• The gifts and strengths of each person are recognised, developed, and supported. People of all backgrounds and cultures enrich and participate fully in our faith community.

• We share resources, communicate effectively and reach out in an inclusive way as a helping, healing and hospitable community.

• We build on the life giving insights and values of the past and embrace the challenges of the future so we and our world may be transformed.

In 2010 the Wellington Archdiocese is a place where everyone knows and understands that social justice is at the heart of the Gospel.

So therefore,

We celebrate Eucharist with integrity and are transformed to go out and face the social justice challenges in our society.

We have an awareness of social justice issues at local and global levels, through life long education in Catholic social teaching.

We are empowered and mobilised to work on issues in collaboration with other parishes and organizations. This includes collaboration across the wider Christian and faith communities, as with other people of good will.

We formally recognize the ministry of social justice animators, and provide them with the support they need in their role.

We express our faith through actions, by being willing to get out of our comfort zones, and not just looking after ourselves, and being open to the risks and conversion involved in questions of social justice.

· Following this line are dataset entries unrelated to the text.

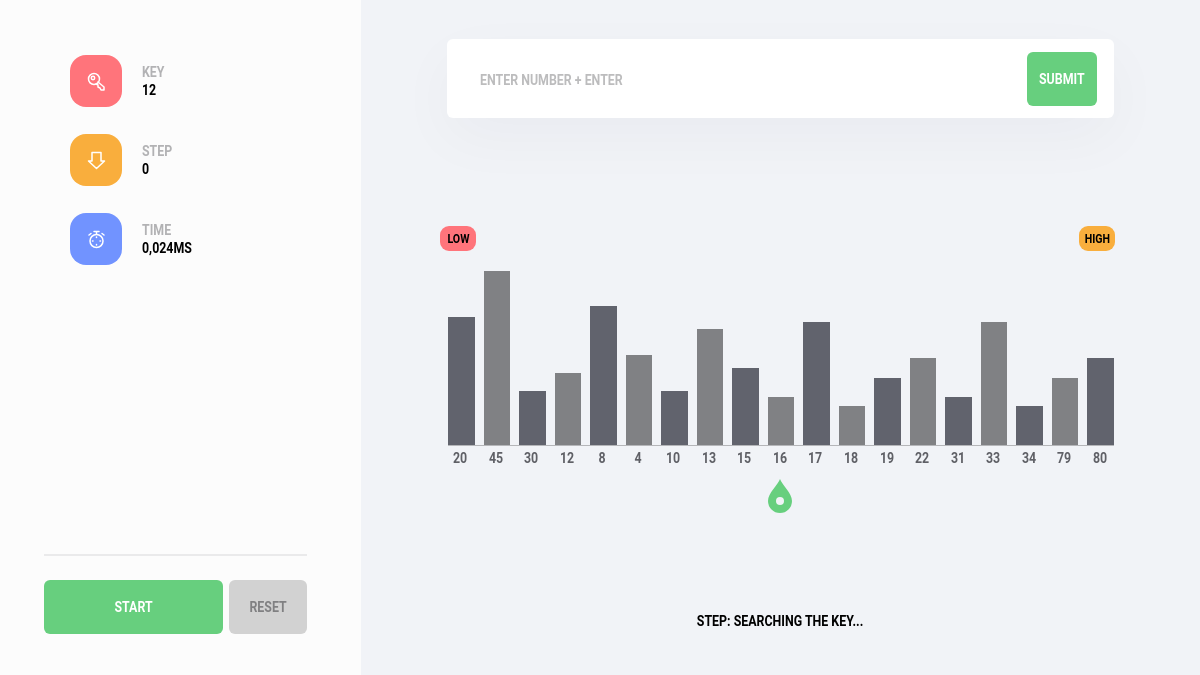
<!DOCTYPE html>
<html lang="en">
<head>
<meta charset="utf-8">
<title>Search visualizer</title>
<style>
:root {
  --panel: #fcfcfc;
  --stage: #f1f3f7;
  --red: #ff747b;
  --orange: #f9ae3d;
  --blue: #7193ff;
  --green: #67cf7e;
  --bar-dark: #61636d;
  --bar-light: #808184;
  --muted: #b2b2b4;
  --ink: #000;
}
* { box-sizing: border-box; margin: 0; padding: 0; }
body { width: 1200px; height: 675px; overflow: hidden; font: 700 14px/18px Roboto, "Open Sans", sans-serif; color: var(--ink); }
a { color: inherit; text-decoration: none; }
.app { display: grid; grid-template-columns: 361px 839px; width: 1200px; height: 675px; overflow: hidden; background: var(--stage); }
.narrow { display: inline-block; white-space: nowrap; transform: scaleX(.885); }

.sidebar { display: flex; flex-direction: column; justify-content: space-between; padding: 55px 54px 41px 44px; background: var(--panel); }
.stats { display: flex; flex-direction: column; gap: 27px; padding-left: 26px; list-style: none; }
.stat { display: flex; align-items: center; gap: 20px; height: 52px; }
.stat-icon { width: 52px; height: 52px; border-radius: 16px; }
.stat-icon svg { display: block; fill: none; stroke: #fff; stroke-width: 1.5; stroke-linejoin: round; stroke-linecap: round; }
.key { background: var(--red); }
.step { background: var(--orange); }
.time { background: var(--blue); }
.stat-text .narrow { display: block; transform-origin: left; }
.stat-name { color: var(--muted); }
.controls { display: flex; gap: 6px; padding-top: 24px; border-top: 2px solid #eaeaeb; width: 263px; }
.button { display: flex; align-items: center; justify-content: center; height: 54px; border-radius: 6px; background: var(--green); color: #fff; }
.start { width: 179px; }
.reset { width: 78px; background: #d2d2d2; color: #808082; }

.stage { position: relative; display: flex; flex-direction: column; padding: 39px 86px 0; }
.entry { display: flex; align-items: center; justify-content: space-between; height: 79px; padding: 0 17px 0 33px; border-radius: 6px; background: #fff; box-shadow: 0 20px 60px rgba(30, 35, 60, .035); }
.entry-hint { color: #bcbcbd; padding-top: 2px; }
.entry-hint .narrow { transform-origin: left; }
.submit { width: 70px; }
.bounds { display: flex; justify-content: space-between; margin: 108px -1px 0 -7px; }
.bound { display: flex; align-items: center; justify-content: center; width: 36px; height: 25px; border-radius: 9px; font-size: 12px; }
.low { background: var(--red); }
.high { background: var(--orange); }
.bars, .values { display: grid; grid-template-columns: repeat(19, 1fr); column-gap: 9px; margin-left: 1px; list-style: none; }
.bars { height: 195px; align-items: end; border-bottom: 1px solid #b5b6b9; }
.bars li { height: var(--h); background: var(--bar-dark); }
.bars li:nth-child(even) { background: var(--bar-light); }
.values { position: relative; left: -1px; padding-top: 3px; color: #5f6066; }
.values li { text-align: center; }
.pointer { position: absolute; left: 407px; top: 479px; }
.status { position: absolute; left: 0; right: 0; top: 612px; text-align: center; }
</style>
</head>
<body>
<main class="app">
  <aside class="sidebar">
    <ul class="stats">
      <li class="stat">
        <div class="stat-icon key">
          <svg width="52" height="52" viewBox="0 0 52 52"><circle cx="24" cy="24" r="5.5"/><circle cx="23" cy="23" r="1.7"/><path d="M28 27L34 32V35H31L30 33L28 32V30L26 29"/></svg>
        </div>
        <div class="stat-text"><span class="narrow stat-name">KEY</span><span class="narrow">12</span></div>
      </li>
      <li class="stat">
        <div class="stat-icon step">
          <svg width="52" height="52" viewBox="0 0 52 52"><path d="M22 18.5H31V27H34.5L26.5 34.5L18.5 27H22Z"/></svg>
        </div>
        <div class="stat-text"><span class="narrow stat-name">STEP</span><span class="narrow">0</span></div>
      </li>
      <li class="stat">
        <div class="stat-icon time">
          <svg width="52" height="52" viewBox="0 0 52 52"><circle cx="26.5" cy="28" r="6.5"/><path d="M24 18.5H29M26.5 18.5V21M19 22L21 20.5M34 22L32 20.5M26.5 24V24.5M26.5 31.5V32M22.5 28H23M30 28H30.5"/></svg>
        </div>
        <div class="stat-text"><span class="narrow stat-name">TIME</span><span class="narrow">0,024MS</span></div>
      </li>
    </ul>
    <nav class="controls">
      <a class="button start" href="#"><span class="narrow">START</span></a>
      <a class="button reset" href="#"><span class="narrow">RESET</span></a>
    </nav>
  </aside>

  <section class="stage">
    <div class="entry">
      <p class="entry-hint"><span class="narrow">ENTER NUMBER + ENTER</span></p>
      <a class="button submit" href="#"><span class="narrow">SUBMIT</span></a>
    </div>
    <div class="bounds">
      <span class="bound low"><span class="narrow">LOW</span></span>
      <span class="bound high"><span class="narrow">HIGH</span></span>
    </div>
    <ul class="bars" aria-hidden="true">
      <li style="--h:128px"></li><li style="--h:174px"></li><li style="--h:54px"></li><li style="--h:72px"></li><li style="--h:139px"></li><li style="--h:90px"></li><li style="--h:54px"></li><li style="--h:116px"></li><li style="--h:77px"></li><li style="--h:48px"></li><li style="--h:123px"></li><li style="--h:39px"></li><li style="--h:67px"></li><li style="--h:87px"></li><li style="--h:48px"></li><li style="--h:123px"></li><li style="--h:39px"></li><li style="--h:67px"></li><li style="--h:87px"></li>
    </ul>
    <ol class="values">
      <li><span class="narrow">20</span></li><li><span class="narrow">45</span></li><li><span class="narrow">30</span></li><li><span class="narrow">12</span></li><li><span class="narrow">8</span></li><li><span class="narrow">4</span></li><li><span class="narrow">10</span></li><li><span class="narrow">13</span></li><li><span class="narrow">15</span></li><li><span class="narrow">16</span></li><li><span class="narrow">17</span></li><li><span class="narrow">18</span></li><li><span class="narrow">19</span></li><li><span class="narrow">22</span></li><li><span class="narrow">31</span></li><li><span class="narrow">33</span></li><li><span class="narrow">34</span></li><li><span class="narrow">79</span></li><li><span class="narrow">80</span></li>
    </ol>
    <svg class="pointer" width="24" height="34" viewBox="0 0 24 34" role="img" aria-label="Current position">
      <path fill="var(--green)" d="M12 0C14 6 24 14 24 22A12 12 0 0 1 0 22C0 14 10 6 12 0Z"/>
      <circle cx="12" cy="22" r="4" fill="var(--stage)"/>
    </svg>
    <p class="status"><span class="narrow">STEP: SEARCHING THE KEY...</span></p>
  </section>
</main>
</body>
</html>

We develop long term social justice policies, as well as developing the ability to respond quickly to emergencies and urgent issues.

We respect and acknowledge cultural diversity and different understandings of life, valuing people for who they are.

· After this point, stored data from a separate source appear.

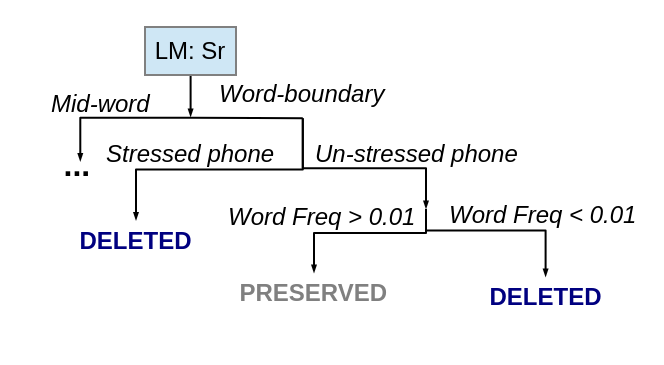
<!DOCTYPE html>
<html lang="en">
<head>
<meta charset="utf-8">
<title>Decision tree for LM: Sr</title>
<style>
:root {
  --paper: #ffffff;
  --ink: #000000;
  --root-fill: #cfe7f5;
  --root-border: #808080;
  --deleted: #000080;
  --preserved: #808080;
}
* { box-sizing: border-box; margin: 0; }
html, body { width: 664px; height: 365px; overflow: hidden; background: var(--paper); }
.tree {
  position: relative;
  width: 664px;
  height: 365px;
  overflow: hidden;
  color: var(--ink);
  font: 24px/28px "Liberation Sans", Arial, sans-serif;
}
.branches { position: absolute; inset: 0; }
.branches .line { fill: none; stroke: var(--ink); stroke-width: 2; stroke-linejoin: round; }
.root, .condition, .outcome, .more {
  position: absolute;
  left: var(--x);
  top: var(--y);
  white-space: nowrap;
}
.root {
  display: flex;
  align-items: center;
  justify-content: center;
  width: 93px;
  height: 50px;
  background: var(--root-fill);
  border: 2px solid var(--root-border);
}
.condition { font-style: italic; }
.outcome { font-weight: bold; }
.deleted { color: var(--deleted); }
.preserved { color: var(--preserved); }
.more { font-size: 32px; line-height: 36px; font-weight: bold; }
</style>
</head>
<body>
<main class="tree">
  <svg class="branches" width="664" height="365" viewBox="0 0 664 365" aria-hidden="true">
    <defs>
      <polygon id="arrowhead" points="-3,-9 3,-9 0,0"/>
    </defs>
    <g class="line">
      <path d="M190.6 75V110"/>
      <path d="M80.3 154V117.7H190.6L302.8 118.3"/>
      <path d="M136 213V169.6H302.8V118.3"/>
      <path d="M302.8 118.3V168.3H426V202"/>
      <path d="M314 266V233H426V209"/>
      <path d="M426 209V230.5H545.6V270"/>
    </g>
    <use href="#arrowhead" x="190.6" y="117.5"/>
    <use href="#arrowhead" x="80.3" y="162"/>
    <use href="#arrowhead" x="136" y="221"/>
    <use href="#arrowhead" x="426" y="209.5"/>
    <use href="#arrowhead" x="314" y="273.5"/>
    <use href="#arrowhead" x="545.6" y="277.5"/>
  </svg>

  <div class="root" style="--x:143.5px; --y:25.5px">LM: Sr</div>

  <span class="condition" style="--x:51px; --y:90px">Mid-word</span>
  <span class="condition" style="--x:219px; --y:80px">Word-boundary</span>
  <span class="more" style="--x:63.5px; --y:147px">...</span>

  <span class="condition" style="--x:106px; --y:140px">Stressed phone</span>
  <span class="condition" style="--x:315px; --y:140px">Un-stressed phone</span>
  <strong class="outcome deleted" style="--x:79.5px; --y:227px">DELETED</strong>

  <span class="condition" style="--x:228px; --y:203px">Word Freq &gt; 0.01</span>
  <span class="condition" style="--x:449px; --y:201px">Word Freq &lt; 0.01</span>
  <strong class="outcome preserved" style="--x:239.5px; --y:279px">PRESERVED</strong>
  <strong class="outcome deleted" style="--x:489.5px; --y:283px">DELETED</strong>
</main>
</body>
</html>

We affirm the importance of both social services and social justice, and use the political system to bring about the resolution of structural injustices.

We are committed to a preferential option for the poor, vulnerable and disenfranchised.

We are committed to a consistent ethic of life, recognizing the connectedness of all life. This includes a commitment to unborn life and the frail elderly, the care of the earth, and promoting the goodness of all Creation.

We make a commitment to reconciliation and healing with people within the Church community as well as beyond: tangata whenua, addressing our history, people who have left or are excluded from the Church

We are committed to ongoing development of lay leadership in the whole Archdiocese, creating a culture of participation and involvement

We have recourse to specialist input on complex issues, for example Bioethics, and make better use of social justice tools and resources that already exist

We find ways to facilitate the sharing of information between parishes, chaplaincies and other social agencies, with practical suggestions to develop the heart of people for justice

We acknowledge the priority of social justice in the organizational life of pastoral areas and parishes

We hope to see peace and compassion grow through working for justice.

“We must be the change we wish to see” Gandhi

Youth

In 2010, the Archdiocese of Wellington is a joy-filled, integrated Christian community, celebrating diversity where all are encouraged to shine through the gifts that they share, living their Catholic faith in the world today. Through listening and meeting people where they are at, our community empowers all to recognise the ‘God moments’ in each of our lives as we live the Good News.

This is seen concretely in that:

1. Young people are involved at all stages and levels of the activity of the Catholic faith community.

2. Activities which include young people are organised outside the ‘Sunday Church’.

3. Young people feel themselves actively Catholic by involvement in and/or initiating service and social justice projects supported by the community.

4. The Catholic community is recognised as effective agents for social justice.

5. Young people have their own space to be creative and experimental in the expression of their awareness of God.

6. Effective publicity and promotion, both internal and external, is taking place.

7. Age-integrated collaboration (teamwork) is evident at all levels of Catholic life.

8. Young people of all ages are involved in faith education and formation.

9. Parishes, pastoral areas and schools are acting as faith journey facilitators rather than an end point.